Pasha Roberts, Co-founder and Chief Scientist, Talent Analytics, Corp.
From a GAAP accounting perspective, most employee expenditures are considered to be costs. Employees are not subject to depreciation, as are machines, for example. This isn’t changing anytime soon.
But from a management point of view, employees are more like a portfolio of assets – with interlocking strengths, weaknesses, and capacities. If you run a call center, your staff is your primary tool for processing calls, arguably more important than the phone switch. Likewise for a software development group or a marketing department and their tasks.
In this sense, employees are key assets, much like machines, for getting work done. If you hire or develop a more efficient and long-lasting employee, production will go up. We encourage employers to not only value their workers as human beings, but also to think of people as productive units that can be intelligently optimized for targeted outcomes.
The Basis for Advanced Analytics
In future articles we will present a powerful first step to advanced employee analytics. We will walk through a cohesive framework for measuring the cost, performance and attrition of a workforce.
These three key metrics (cost, performance, attrition) combine in interesting ways to inform decision-making. Most importantly, the metrics are a quantitative baseline for predictive analytics exercises. Only with these metrics will we be able to learn how to apply predictive models or whether the models are improving operations.
Note that each of these three metrics are not a single number, but a series of values across the lifetime of an employee.

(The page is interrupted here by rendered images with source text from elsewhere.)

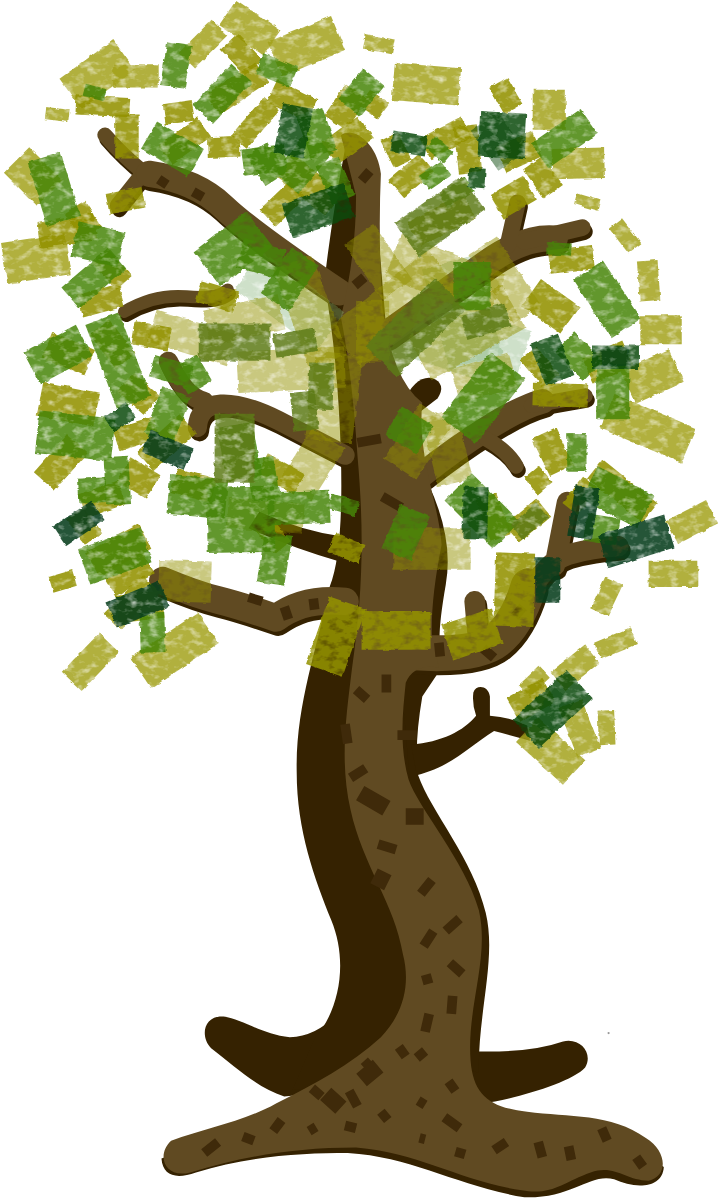
<!DOCTYPE html>
<html lang="en">
<head>
<meta charset="utf-8">
<title>Paper-leaf tree</title>
<style>
:root{--paper:#fff;--bark:#604a22;--bark-dark:#352201;--fleck:#3f2a0a;--olive:#939200;--lime:#a3a21c;--green:#468508;--moss:#5d7a16;--forest:#0b4a0c;--pine:#073d1c;--mist:#7fae72}
*{margin:0;padding:0}
html,body{width:719px;height:1200px;overflow:hidden;background:var(--paper)}
svg{display:block;width:719px;height:1200px}
.shade{fill:var(--bark-dark)}
.wood{fill:var(--bark)}
.limbs{fill:none;stroke-linecap:round;stroke-linejoin:round}
.limbs-shade{stroke:var(--bark-dark)}
.limbs-wood{stroke:var(--bark)}
.flecks{fill:none;stroke:var(--fleck);stroke-width:7}
.leaves{fill:none}
.olive{stroke:var(--olive);stroke-opacity:.88}
.lime{stroke:var(--lime);stroke-opacity:.85}
.veil{stroke:var(--olive);stroke-opacity:.5}
.mist{stroke:var(--mist);stroke-opacity:.38}
.green{stroke:var(--green);stroke-opacity:.85}
.moss{stroke:var(--moss);stroke-opacity:.85}
.forest{stroke:var(--forest);stroke-opacity:.85}
.pine{stroke:var(--pine);stroke-opacity:.88}
</style>
</head>
<body>
<svg viewBox="0 0 521 870" preserveAspectRatio="none" role="img" aria-label="A tree with a curved brown trunk and a crown of torn paper leaves in greens">
<defs>
<filter id="paper-grain" x="0" y="0" width="521" height="870" filterUnits="userSpaceOnUse" color-interpolation-filters="sRGB">
<feTurbulence type="fractalNoise" baseFrequency=".13 .2" numOctaves="3" seed="8" result="noise"/>
<feDisplacementMap in="SourceGraphic" in2="noise" scale="2.6" xChannelSelector="R" yChannelSelector="G" result="torn"/>
<feColorMatrix in="noise" type="matrix" values="0 0 0 0 0 0 0 0 0 0 0 0 0 0 0 0 0 0 1.5 .24" result="grain"/>
<feComposite in="torn" in2="grain" operator="in"/>
</filter>
<g id="limb-set">
<path stroke-width="11" d="M76 98Q88 112 104 125L85 149"/>
<path stroke-width="19" d="M108 126Q142 131 162 150T246 212"/>
<path stroke-width="9" d="M90 226Q112 213 135 215T165 210"/>
<path stroke-width="14" d="M122 262Q134 288 148 291M143 310Q144 294 160 293T202 305L250 330"/>
<path stroke-width="20" d="M118 421Q142 431 158 435T200 448Q220 433 250 436"/>
<path stroke-width="19" d="M280 242Q324 211 352 191T402 173"/>
<path stroke-width="12" d="M380 175L422 165M368 178L375 147"/>
<path stroke-width="18" d="M306 344Q330 325 354 310T393 291"/>
<path stroke-width="11" d="M385 294L424 287M352 318Q368 327 374 338"/>
<path stroke-width="26" d="M300 473Q345 476 360 464T383 425"/>
<path stroke-width="15" d="M380 436Q395 407 412 402T448 396M402 410L411 364M346 458L344 436"/>
</g>
</defs>

<g id="tree">
<g id="back-roots" class="shade">
<path d="M249 728Q234 751 210 752C190 750 176 739 162 737C147 736 145 752 153 760C171 774 187 789 206 795L255 790Z"/>
<path d="M338 762Q382 764 408 755C421 752 430 764 424 774C414 785 373 797 349 800L330 785Z"/>
</g>
<g id="trunk-shade" class="shade">
<path d="M250 108Q240 160 235 205Q245 260 247 330T239 425C229 474 214 512 215 560C215 602 228 637 240 667C252 696 247 731 228 753L212 790L262 786L309 715L300 600L285 300L270 120Z"/>
<path d="M290 486Q305 480 318 487L306 505Q300 540 303 562C312 588 343 623 352 662C360 695 346 735 347 778L325 770L300 600Z"/>
<path d="M310 350Q329 390 323 424T319 470L290 470Z"/>
<path d="M298 540C320 538 336 530 345 519Q342 511 343 502C345 496 354 497 355 505L355 519Q370 520 382 526L384 537Q370 533 358 530C340 541 327 556 302 562Z"/>
<path d="M117 840C118 853 128 855 142 850C180 838 220 836 252 836C300 839 331 860 380 868C415 869 428 850 445 855C460 862 480 862 481 846L450 825L200 810Z"/>
<path d="M292 292Q301 272 313 274Q324 278 317 289L300 302Z"/>
<path d="M188 371Q219 385 248 389L246 407Q214 398 180 383Z"/>
</g>
<g class="limbs limbs-shade" transform="translate(1.5 3)"><use href="#limb-set"/></g>
<g class="limbs limbs-wood"><use href="#limb-set"/></g>
<g id="trunk-front" class="wood">
<path d="M247 98C258 91 274 106 276 126Q274 170 277 222Q284 275 306 292C302 330 318 365 320 395Q312 435 313 461L318 484Q300 481 294 495C292 515 289 540 296 565C303 586 337 624 347 660C355 695 338 730 341 769C343 794 355 803 382 806C412 810 443 807 468 825C484 835 484 853 470 856C453 856 446 844 428 850C408 857 400 867 378 863C332 856 305 836 258 832C212 832 174 839 138 850C119 855 113 837 124 827C149 818 177 813 200 800C228 786 254 772 276 752C294 733 297 711 292 692C286 655 263 628 254 587C246 552 251 518 255 485C263 430 264 386 259 330Q255 270 247 230Q258 185 258 142Z"/>
</g>
<path id="bark-flecks" class="flecks" d="M262 131L268 124M257 207L264 201M115 130L121 134M140 139L147 143M259 321L276 318M277 360L291 368M258 500L266 507M280 489L280 502M250 525L252 539M288 533L302 533M254 564L265 557M274 612L287 616M305 648L313 638M307 686L314 675M323 675L333 666M326 698L335 706M327 735L328 722M308 748L311 735M306 711L313 709M289 759L294 766M302 767L308 762M264 769L274 780M325 784L330 791M253 791L259 802M226 789L233 795M198 820L204 812M176 824L184 827M148 836L158 828M276 806L281 812M250 816L258 818M303 798L308 801M322 810L333 818M358 834L367 828M390 828L393 839M412 831L414 841M436 818L440 827M461 839L466 846M224 820L229 817M304 825L308 826M330 835L337 837M318 466L319 476M350 470L358 477M206 440L209 449M227 434L228 442M180 433L190 436M373 447L379 440"/>
<path class="flecks" stroke-width="12" style="stroke-width:12" d="M261 575L280 586M271 635L281 640M294 592L307 592M236 793L247 803M262 783L274 773"/>
</g>

<g id="crown" class="leaves" filter="url(#paper-grain)">
<g class="mist">
<path stroke-width="46" d="M300 236L378 262"/><path stroke-width="40" d="M325 190L345 262"/><path stroke-width="34" d="M180 196L240 240"/>
</g>
<g class="veil">
<path stroke-width="38" d="M250 252L322 196"/><path stroke-width="34" d="M285 185L360 215"/><path stroke-width="30" d="M172 270L250 266"/><path stroke-width="30" d="M212 190L238 262"/><path stroke-width="34" d="M238 320L246 256"/><path stroke-width="36" d="M304 260L372 222"/><path stroke-width="26" d="M318 300L330 350"/><path stroke-width="24" d="M110 236L168 254"/><path stroke-width="28" d="M214 356L238 318"/><path stroke-width="30" d="M285 398L341 398"/><path stroke-width="30" d="M115 421L153 422"/><path stroke-width="24" d="M270 262L270 218"/><path stroke-width="24" d="M350 178L382 228"/><path stroke-width="22" d="M165 372L220 376"/><path stroke-width="26" d="M260 170L288 210"/><path stroke-width="26" d="M150 238L204 226"/><path stroke-width="26" d="M330 280L372 268"/><path stroke-width="28" d="M290 340L316 300"/>
</g>
<g class="lime">
<path stroke-width="22" d="M165 9L197 31"/><path stroke-width="27" d="M199 43L245 24"/><path stroke-width="11" d="M264 30L285 34"/><path stroke-width="16" d="M135 44L159 20"/><path stroke-width="27" d="M51 68L90 40"/><path stroke-width="17" d="M82 55L115 55"/><path stroke-width="27" d="M285 59L333 63"/><path stroke-width="24" d="M398 65L398 94"/><path stroke-width="9" d="M33 82L50 84"/><path stroke-width="22" d="M400 119L438 118"/><path stroke-width="26" d="M12 116L36 140"/><path stroke-width="30" d="M3 191L49 184"/><path stroke-width="12" d="M446 162L460 180"/><path stroke-width="15" d="M469 189L471 218"/><path stroke-width="21" d="M464 239L494 239"/><path stroke-width="8" d="M417 144L434 149"/><path stroke-width="26" d="M455 281L490 265"/><path stroke-width="27" d="M440 298L499 323"/><path stroke-width="19" d="M487 386L516 371"/><path stroke-width="19" d="M470 416L506 416"/><path stroke-width="14" d="M434 444L445 421"/><path stroke-width="13" d="M433 472L459 461"/><path stroke-width="20" d="M52 494L79 466"/><path stroke-width="27" d="M102 488L151 455"/><path stroke-width="12" d="M439 515L440 540"/><path stroke-width="24" d="M382 529L416 560"/><path stroke-width="18" d="M413 510L427 546"/><path stroke-width="17" d="M404 494L429 474"/><path stroke-width="12" d="M380 501L395 487"/>
</g>
<g class="olive">
<path stroke-width="17" d="M92 83L92 115"/><path stroke-width="14" d="M55 76L94 78"/><path stroke-width="17" d="M166 30L184 49"/><path stroke-width="18" d="M154 76L190 52"/><path stroke-width="15" d="M119 83L140 80"/><path stroke-width="17" d="M120 112L148 92"/><path stroke-width="15" d="M151 107L174 106"/><path stroke-width="15" d="M173 103L197 75"/><path stroke-width="18" d="M197 66L226 80"/><path stroke-width="19" d="M243 89L258 66"/><path stroke-width="20" d="M238 112L265 92"/><path stroke-width="14" d="M264 71L278 81"/><path stroke-width="14" d="M282 99L292 119"/><path stroke-width="17" d="M287 137L309 118"/><path stroke-width="17" d="M308 108L338 92"/><path stroke-width="15" d="M361 60L372 79"/><path stroke-width="17" d="M337 91L341 125"/><path stroke-width="20" d="M363 116L389 104"/><path stroke-width="17" d="M386 118L401 139"/><path stroke-width="20" d="M300 170L340 149"/><path stroke-width="15" d="M78 148L104 143"/><path stroke-width="19" d="M28 171L69 164"/><path stroke-width="17" d="M54 150L66 169"/><path stroke-width="15" d="M73 186L90 205"/><path stroke-width="17" d="M58 222L88 214"/><path stroke-width="16" d="M144 211L171 219"/><path stroke-width="17" d="M194 158L216 137"/><path stroke-width="21" d="M206 120L242 148"/><path stroke-width="20" d="M360 150L384 136"/><path stroke-width="17" d="M398 190L430 186"/><path stroke-width="24" d="M385 212L413 232"/><path stroke-width="20" d="M34 250L65 263"/><path stroke-width="18" d="M72 237L91 262"/><path stroke-width="17" d="M96 241L123 246"/><path stroke-width="25" d="M29 289L70 297"/><path stroke-width="20" d="M32 349L56 322"/><path stroke-width="17" d="M84 319L113 310"/><path stroke-width="18" d="M91 277L110 294"/><path stroke-width="18" d="M105 335L136 307"/><path stroke-width="18" d="M60 367L88 357"/><path stroke-width="20" d="M90 340L111 353"/><path stroke-width="15" d="M54 372L68 391"/><path stroke-width="18" d="M126 348L155 356"/><path stroke-width="20" d="M67 409L105 389"/><path stroke-width="17" d="M81 451L109 423"/><path stroke-width="12" d="M37 424L54 419"/><path stroke-width="20" d="M79 424L107 407"/><path stroke-width="20" d="M85 442L118 438"/><path stroke-width="17" d="M190 336L217 351"/><path stroke-width="15" d="M191 380L205 397"/><path stroke-width="15" d="M240 393L262 402"/><path stroke-width="28" d="M252 437L235 486"/><path stroke-width="28" d="M262 457L312 457"/><path stroke-width="27" d="M324 466L360 454"/><path stroke-width="29" d="M374 401L372 454"/><path stroke-width="17" d="M371 387L394 368"/><path stroke-width="19" d="M394 314L407 341"/><path stroke-width="15" d="M383 256L399 276"/><path stroke-width="17" d="M386 286L426 287"/><path stroke-width="20" d="M426 269L455 256"/><path stroke-width="18" d="M431 340L471 372"/><path stroke-width="14" d="M428 350L413 369"/><path stroke-width="16" d="M352 360L363 390"/><path stroke-width="14" d="M385 342L395 354"/><path stroke-width="20" d="M372 515L398 500"/>
</g>
<g class="green">
<path stroke-width="18" d="M130 32L125 63"/><path stroke-width="20" d="M147 83L175 53"/><path stroke-width="16" d="M188 46L213 56"/><path stroke-width="9" d="M61 65L76 69"/><path stroke-width="23" d="M108 98L142 118"/><path stroke-width="25" d="M32 114L46 160"/><path stroke-width="20" d="M253 78L271 56"/><path stroke-width="20" d="M224 81L235 112"/><path stroke-width="19" d="M176 118L207 114"/><path stroke-width="24" d="M207 133L232 103"/><path stroke-width="18" d="M237 117L249 145"/><path stroke-width="22" d="M391 113L427 88"/><path stroke-width="11" d="M312 103L325 114"/><path stroke-width="13" d="M307 133L323 122"/><path stroke-width="12" d="M321 146L340 133"/><path stroke-width="18" d="M186 108L200 130"/><path stroke-width="26" d="M54 173L88 181"/><path stroke-width="20" d="M51 216L85 187"/><path stroke-width="32" d="M150 195L188 166"/><path stroke-width="22" d="M174 183L204 192"/><path stroke-width="24" d="M199 219L221 186"/><path stroke-width="26" d="M426 196L454 238"/><path stroke-width="26" d="M23 267L61 247"/><path stroke-width="26" d="M74 231L97 292"/><path stroke-width="31" d="M27 313L82 319"/><path stroke-width="18" d="M84 331L86 366"/><path stroke-width="18" d="M57 356L77 355"/><path stroke-width="22" d="M115 318L128 284"/><path stroke-width="20" d="M134 262L145 281"/><path stroke-width="16" d="M110 265L138 273"/><path stroke-width="27" d="M61 411L106 395"/><path stroke-width="18" d="M110 444L111 473"/><path stroke-width="29" d="M122 358L164 362"/><path stroke-width="48" d="M150 377L199 376"/><path stroke-width="20" d="M202 387L196 423"/><path stroke-width="24" d="M194 369L239 367"/><path stroke-width="26" d="M170 308L177 347"/><path stroke-width="20" d="M188 332L193 362"/><path stroke-width="11" d="M239 363L259 369"/><path stroke-width="24" d="M285 305L308 319"/><path stroke-width="23" d="M287 402L301 370"/><path stroke-width="32" d="M332 312L368 265"/><path stroke-width="27" d="M342 190L342 225"/><path stroke-width="28" d="M332 353L367 388"/><path stroke-width="24" d="M444 264L444 304"/><path stroke-width="14" d="M418 314L418 342"/><path stroke-width="27" d="M427 350L468 371"/><path stroke-width="20" d="M409 248L430 269"/><path stroke-width="9" d="M396 180L414 181"/><path stroke-width="20" d="M424 382L448 386"/>
</g>
<g class="moss">
<path stroke-width="32" d="M276 262L326 213"/><path stroke-width="30" d="M295 174L343 140"/><path stroke-width="27" d="M144 248L196 248"/><path stroke-width="29" d="M170 300L170 350"/><path stroke-width="17" d="M199 251L229 246"/><path stroke-width="18" d="M233 263L232 297"/><path stroke-width="18" d="M336 238L368 228"/><path stroke-width="14" d="M374 386L393 370"/><path stroke-width="18" d="M219 284L222 312"/>
</g>
<g class="forest">
<path stroke-width="22" d="M216 77L209 113"/><path stroke-width="26" d="M208 160L253 145"/><path stroke-width="33" d="M347 97L381 99"/><path stroke-width="15" d="M284 102L309 106"/><path stroke-width="12" d="M346 122L345 136"/><path stroke-width="22" d="M394 246L406 276"/><path stroke-width="17" d="M429 259L463 259"/><path stroke-width="18" d="M345 353L344 391"/><path stroke-width="13" d="M79 308L95 297"/><path stroke-width="28" d="M381 532L420 496"/><path stroke-width="24" d="M351 88L371 117" stroke-opacity=".5"/><path stroke-width="18" d="M391 528L409 504" stroke-opacity=".4"/>
</g>
<g class="pine">
<path stroke-width="17" d="M43 389L71 370"/><path stroke-width="20" d="M81 446L119 430"/><path stroke-width="17" d="M106 320L137 333"/><path stroke-width="18" d="M426 353L420 390"/><path stroke-width="25" d="M437 400L485 385"/><path stroke-width="18" d="M397 404L397 437"/><path stroke-width="14" d="M436 259L456 258" stroke-opacity=".5"/>
</g>
</g>
<circle id="ink-speck" cx="441" cy="749" r=".8" fill="#999"/>
</svg>
</body>
</html>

Technically they are a time series or vector, but we will use the terms “metric” and “curve” interchangeably to describe them.
Upcoming Section 3: Employee Lifetime Value